Often in Open Worship the seating disrespects my spine, and my back cramps, or even spasms. At first attempting to remain still, I finally allow myself to fidget. Surprise! God does not cast me out of the meeting house. Even when my stomach is growling, and my muscles are zinging, I can have a season of worship. Luckily, the meetinghouse is a place full of love and acceptance.


For years, I wore my own body like a house of disappointment, disregarding her need for sunshine or shade. I might have joked that a realtor would advertise my temple as a fixer-upper. Lately, I am gently changing my attitude toward my body.  While doing this, I find it necessary listen to what my body needs, and how it feels right now.


My sprees of self-improvement can lack follow-through. I forget, ignore, or even try to silence my body. This week I slept too little, worked too hard, and relied on caffeine, or analgesics to mask the ill effects. Disease and pain can slow me down. It becomes difficult to love and serve as I long to. I lose momentum.


Instead of giving up, I can gently renew my devotion to my Sacred space, attempting to listen even when the voice within is shrill with pain. I meet the Inward Teacher right here in my weakness. My body is a Mystery School, and I’m a student. 


This week I also prayed, walked, practiced Qigong (an exercise like Tai Chi), and ate good food, attending to what my body needed.
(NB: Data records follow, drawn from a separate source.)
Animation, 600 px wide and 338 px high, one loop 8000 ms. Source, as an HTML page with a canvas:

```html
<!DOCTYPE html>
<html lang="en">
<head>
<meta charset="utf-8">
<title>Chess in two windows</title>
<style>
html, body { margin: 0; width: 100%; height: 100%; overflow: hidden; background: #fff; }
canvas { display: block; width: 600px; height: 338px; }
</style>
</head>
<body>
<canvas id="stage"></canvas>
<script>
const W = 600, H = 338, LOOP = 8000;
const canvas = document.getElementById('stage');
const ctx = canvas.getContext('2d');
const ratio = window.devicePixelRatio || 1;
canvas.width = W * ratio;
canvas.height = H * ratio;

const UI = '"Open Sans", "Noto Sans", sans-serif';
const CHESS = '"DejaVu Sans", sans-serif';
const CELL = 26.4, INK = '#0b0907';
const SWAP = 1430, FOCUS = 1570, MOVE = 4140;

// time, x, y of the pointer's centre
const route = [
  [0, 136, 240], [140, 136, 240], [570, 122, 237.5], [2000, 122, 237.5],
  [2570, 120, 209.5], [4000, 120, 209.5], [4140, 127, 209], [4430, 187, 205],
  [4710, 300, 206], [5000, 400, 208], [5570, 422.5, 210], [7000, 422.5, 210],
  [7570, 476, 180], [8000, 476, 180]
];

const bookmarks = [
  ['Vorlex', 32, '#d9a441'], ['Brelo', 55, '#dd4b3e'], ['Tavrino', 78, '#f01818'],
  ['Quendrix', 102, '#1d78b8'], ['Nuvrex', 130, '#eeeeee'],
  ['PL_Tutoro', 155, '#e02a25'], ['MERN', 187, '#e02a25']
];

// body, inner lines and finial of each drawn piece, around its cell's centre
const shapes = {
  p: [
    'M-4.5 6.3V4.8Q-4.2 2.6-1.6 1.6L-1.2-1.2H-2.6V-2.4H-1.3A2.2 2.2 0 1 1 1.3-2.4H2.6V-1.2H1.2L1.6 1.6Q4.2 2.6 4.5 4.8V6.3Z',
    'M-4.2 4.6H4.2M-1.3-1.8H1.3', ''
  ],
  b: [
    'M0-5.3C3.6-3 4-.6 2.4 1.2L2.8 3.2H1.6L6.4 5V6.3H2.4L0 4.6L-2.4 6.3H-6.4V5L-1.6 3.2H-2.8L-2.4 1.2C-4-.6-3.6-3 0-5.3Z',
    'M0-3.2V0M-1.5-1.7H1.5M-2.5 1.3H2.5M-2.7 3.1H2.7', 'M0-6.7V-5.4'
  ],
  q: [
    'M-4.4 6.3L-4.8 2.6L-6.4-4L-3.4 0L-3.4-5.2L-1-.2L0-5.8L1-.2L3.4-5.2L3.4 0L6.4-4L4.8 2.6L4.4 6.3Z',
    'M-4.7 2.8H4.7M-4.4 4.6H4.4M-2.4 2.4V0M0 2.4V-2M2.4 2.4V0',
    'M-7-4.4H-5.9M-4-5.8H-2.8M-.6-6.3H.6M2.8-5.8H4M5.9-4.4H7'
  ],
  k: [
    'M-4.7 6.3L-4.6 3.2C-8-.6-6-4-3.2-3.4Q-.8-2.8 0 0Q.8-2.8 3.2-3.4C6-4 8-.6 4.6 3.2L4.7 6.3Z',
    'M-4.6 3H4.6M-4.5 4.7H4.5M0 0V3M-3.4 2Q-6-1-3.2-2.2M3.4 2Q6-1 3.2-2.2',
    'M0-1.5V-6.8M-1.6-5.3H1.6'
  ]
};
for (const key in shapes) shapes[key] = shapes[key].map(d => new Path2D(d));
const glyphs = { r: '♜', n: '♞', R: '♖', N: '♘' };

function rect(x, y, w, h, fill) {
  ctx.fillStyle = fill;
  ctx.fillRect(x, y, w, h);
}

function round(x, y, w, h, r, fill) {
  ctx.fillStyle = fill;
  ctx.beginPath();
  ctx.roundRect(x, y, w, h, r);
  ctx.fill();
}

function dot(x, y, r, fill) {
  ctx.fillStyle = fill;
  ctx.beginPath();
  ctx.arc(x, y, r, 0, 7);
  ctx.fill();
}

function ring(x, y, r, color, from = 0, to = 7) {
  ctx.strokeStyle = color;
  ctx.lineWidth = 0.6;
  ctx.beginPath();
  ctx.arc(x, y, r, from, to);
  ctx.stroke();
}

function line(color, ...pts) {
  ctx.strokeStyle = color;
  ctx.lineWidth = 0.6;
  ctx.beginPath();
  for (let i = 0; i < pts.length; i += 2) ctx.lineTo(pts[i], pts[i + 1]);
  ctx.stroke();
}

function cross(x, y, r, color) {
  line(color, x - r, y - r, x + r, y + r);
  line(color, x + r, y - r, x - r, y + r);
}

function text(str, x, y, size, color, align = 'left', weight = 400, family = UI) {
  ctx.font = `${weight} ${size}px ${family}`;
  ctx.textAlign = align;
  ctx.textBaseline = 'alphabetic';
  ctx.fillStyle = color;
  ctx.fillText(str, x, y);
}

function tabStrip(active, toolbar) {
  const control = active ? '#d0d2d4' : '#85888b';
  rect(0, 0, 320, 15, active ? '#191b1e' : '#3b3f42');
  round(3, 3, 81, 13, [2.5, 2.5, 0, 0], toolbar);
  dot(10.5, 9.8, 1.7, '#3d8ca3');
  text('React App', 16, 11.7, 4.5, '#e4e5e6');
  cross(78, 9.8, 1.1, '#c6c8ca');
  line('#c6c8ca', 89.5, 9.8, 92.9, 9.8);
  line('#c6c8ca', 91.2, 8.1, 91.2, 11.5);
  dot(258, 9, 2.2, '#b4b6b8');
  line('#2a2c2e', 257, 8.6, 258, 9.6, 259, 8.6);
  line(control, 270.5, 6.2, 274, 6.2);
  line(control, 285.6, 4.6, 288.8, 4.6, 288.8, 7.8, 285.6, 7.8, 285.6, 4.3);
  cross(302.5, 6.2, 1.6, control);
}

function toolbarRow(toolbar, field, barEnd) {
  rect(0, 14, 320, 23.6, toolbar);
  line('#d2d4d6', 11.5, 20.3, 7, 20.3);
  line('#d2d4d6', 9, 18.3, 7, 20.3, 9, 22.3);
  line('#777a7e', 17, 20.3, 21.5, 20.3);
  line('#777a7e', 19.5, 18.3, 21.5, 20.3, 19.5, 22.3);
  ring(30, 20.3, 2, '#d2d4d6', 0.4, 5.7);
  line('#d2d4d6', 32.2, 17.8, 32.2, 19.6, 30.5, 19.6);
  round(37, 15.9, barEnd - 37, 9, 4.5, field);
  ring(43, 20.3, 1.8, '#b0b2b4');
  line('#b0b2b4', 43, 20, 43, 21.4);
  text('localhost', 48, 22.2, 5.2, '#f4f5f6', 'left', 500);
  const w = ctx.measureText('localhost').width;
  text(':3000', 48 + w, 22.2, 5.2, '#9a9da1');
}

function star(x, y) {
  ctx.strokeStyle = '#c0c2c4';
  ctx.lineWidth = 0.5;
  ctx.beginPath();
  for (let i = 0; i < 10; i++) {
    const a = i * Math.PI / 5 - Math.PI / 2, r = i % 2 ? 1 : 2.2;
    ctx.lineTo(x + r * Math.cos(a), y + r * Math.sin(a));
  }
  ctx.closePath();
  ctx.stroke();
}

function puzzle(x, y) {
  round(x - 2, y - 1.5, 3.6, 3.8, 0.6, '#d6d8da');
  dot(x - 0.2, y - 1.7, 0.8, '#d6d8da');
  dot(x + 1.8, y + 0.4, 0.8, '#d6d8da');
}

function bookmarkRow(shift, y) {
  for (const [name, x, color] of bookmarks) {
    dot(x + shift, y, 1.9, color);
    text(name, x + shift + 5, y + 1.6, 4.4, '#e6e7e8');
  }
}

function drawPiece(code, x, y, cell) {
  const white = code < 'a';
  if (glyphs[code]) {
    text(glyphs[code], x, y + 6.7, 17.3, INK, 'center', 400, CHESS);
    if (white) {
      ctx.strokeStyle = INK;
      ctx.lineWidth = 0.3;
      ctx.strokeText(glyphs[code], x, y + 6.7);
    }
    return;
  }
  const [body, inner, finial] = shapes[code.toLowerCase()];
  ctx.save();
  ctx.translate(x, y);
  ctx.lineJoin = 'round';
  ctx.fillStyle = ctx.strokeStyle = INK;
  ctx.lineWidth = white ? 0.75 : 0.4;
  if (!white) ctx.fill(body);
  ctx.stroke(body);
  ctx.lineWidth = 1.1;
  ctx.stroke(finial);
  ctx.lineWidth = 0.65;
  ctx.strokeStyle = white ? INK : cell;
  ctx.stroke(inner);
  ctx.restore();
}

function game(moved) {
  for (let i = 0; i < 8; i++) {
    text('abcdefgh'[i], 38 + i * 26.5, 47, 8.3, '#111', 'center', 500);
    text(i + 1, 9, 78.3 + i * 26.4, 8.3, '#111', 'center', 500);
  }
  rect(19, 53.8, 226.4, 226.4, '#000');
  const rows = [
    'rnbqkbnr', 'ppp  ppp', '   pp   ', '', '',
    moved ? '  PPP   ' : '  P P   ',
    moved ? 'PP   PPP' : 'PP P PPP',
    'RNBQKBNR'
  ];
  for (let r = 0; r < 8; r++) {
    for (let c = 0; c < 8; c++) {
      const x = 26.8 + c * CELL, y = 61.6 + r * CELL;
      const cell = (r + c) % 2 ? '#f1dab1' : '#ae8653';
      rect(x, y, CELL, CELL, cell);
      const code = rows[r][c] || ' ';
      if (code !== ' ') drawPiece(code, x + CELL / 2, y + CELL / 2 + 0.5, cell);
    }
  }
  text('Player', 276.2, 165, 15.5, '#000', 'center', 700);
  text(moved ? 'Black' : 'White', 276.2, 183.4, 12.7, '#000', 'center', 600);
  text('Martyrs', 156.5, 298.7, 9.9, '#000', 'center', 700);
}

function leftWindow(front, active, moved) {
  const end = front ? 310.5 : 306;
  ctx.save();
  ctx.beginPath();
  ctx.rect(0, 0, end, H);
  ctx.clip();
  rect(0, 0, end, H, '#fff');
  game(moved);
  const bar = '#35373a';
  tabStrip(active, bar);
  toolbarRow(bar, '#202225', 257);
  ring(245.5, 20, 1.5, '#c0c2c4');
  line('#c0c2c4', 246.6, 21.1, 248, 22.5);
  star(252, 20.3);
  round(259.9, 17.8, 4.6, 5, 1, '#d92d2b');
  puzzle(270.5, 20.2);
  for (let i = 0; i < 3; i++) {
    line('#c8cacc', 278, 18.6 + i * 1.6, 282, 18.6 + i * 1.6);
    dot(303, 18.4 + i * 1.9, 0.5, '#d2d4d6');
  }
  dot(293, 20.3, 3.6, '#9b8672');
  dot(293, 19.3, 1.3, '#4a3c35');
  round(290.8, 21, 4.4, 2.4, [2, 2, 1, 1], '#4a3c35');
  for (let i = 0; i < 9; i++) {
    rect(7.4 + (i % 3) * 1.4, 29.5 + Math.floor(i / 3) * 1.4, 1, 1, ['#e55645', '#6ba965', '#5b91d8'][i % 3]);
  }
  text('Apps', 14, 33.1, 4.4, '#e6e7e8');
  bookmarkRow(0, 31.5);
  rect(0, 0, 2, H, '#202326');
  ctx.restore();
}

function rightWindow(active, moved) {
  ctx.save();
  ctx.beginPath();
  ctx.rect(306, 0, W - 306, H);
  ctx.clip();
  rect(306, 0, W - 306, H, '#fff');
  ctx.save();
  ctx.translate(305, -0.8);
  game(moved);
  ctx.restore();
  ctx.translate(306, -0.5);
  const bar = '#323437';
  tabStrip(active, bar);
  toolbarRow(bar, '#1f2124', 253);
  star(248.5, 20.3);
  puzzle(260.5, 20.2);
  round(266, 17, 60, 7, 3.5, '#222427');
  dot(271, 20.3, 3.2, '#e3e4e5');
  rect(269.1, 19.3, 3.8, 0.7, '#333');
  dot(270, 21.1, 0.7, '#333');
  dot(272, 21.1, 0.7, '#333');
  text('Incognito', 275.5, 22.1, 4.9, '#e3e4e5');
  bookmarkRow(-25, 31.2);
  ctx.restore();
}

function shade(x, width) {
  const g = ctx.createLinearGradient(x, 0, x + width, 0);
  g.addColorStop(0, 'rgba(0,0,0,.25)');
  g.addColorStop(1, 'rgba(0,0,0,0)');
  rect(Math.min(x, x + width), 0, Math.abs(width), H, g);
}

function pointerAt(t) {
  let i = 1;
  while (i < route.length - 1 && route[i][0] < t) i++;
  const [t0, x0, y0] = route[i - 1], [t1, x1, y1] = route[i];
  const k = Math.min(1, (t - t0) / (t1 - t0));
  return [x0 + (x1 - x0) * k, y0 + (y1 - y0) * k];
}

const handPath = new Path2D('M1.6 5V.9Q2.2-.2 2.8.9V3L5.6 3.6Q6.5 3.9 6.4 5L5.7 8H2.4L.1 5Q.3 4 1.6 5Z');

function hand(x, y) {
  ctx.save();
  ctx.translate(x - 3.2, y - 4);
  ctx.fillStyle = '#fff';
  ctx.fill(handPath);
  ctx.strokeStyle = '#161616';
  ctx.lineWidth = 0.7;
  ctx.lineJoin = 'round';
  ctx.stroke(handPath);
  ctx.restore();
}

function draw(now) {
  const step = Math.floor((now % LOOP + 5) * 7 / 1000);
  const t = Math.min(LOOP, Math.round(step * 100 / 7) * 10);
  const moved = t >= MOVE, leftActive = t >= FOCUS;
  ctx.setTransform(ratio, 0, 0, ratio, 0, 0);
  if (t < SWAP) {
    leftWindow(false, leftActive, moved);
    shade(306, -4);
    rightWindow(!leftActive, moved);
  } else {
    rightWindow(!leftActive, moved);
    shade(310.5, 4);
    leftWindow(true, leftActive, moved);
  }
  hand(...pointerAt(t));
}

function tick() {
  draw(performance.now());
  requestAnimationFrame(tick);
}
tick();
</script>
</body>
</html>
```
Nightly, pictures danced behind my eyelids, telling me stories as I slept. I don’t know how the dreams come, or even why I enjoy Qigong so much. The more I pay attention to my body, the more I realize the unique wonders I carry.


I will die. Where will these wonders go when my body expires? Will my puny temple expand like the Milky Way, so that the ceiling is no longer the top of my head, but the far stretches of the starry cosmos? The greatest genius cannot answer my question for certain.


Even if scientists find natural causes for every bodily mystery, life will still give us wonders beyond reckoning. Great labyrinths in my brain enfold every moment I’ve lived, and every thing I’ve seen, heard, and done. Undulate parabolas of DNA enable hordes of bygone ancestors to live within my cells.  As I review these mysteries, I feel awe and respect for every body, every one a shrine. Tonight I will sleep in a temple–my body–my most sacred space.
— Claire Nail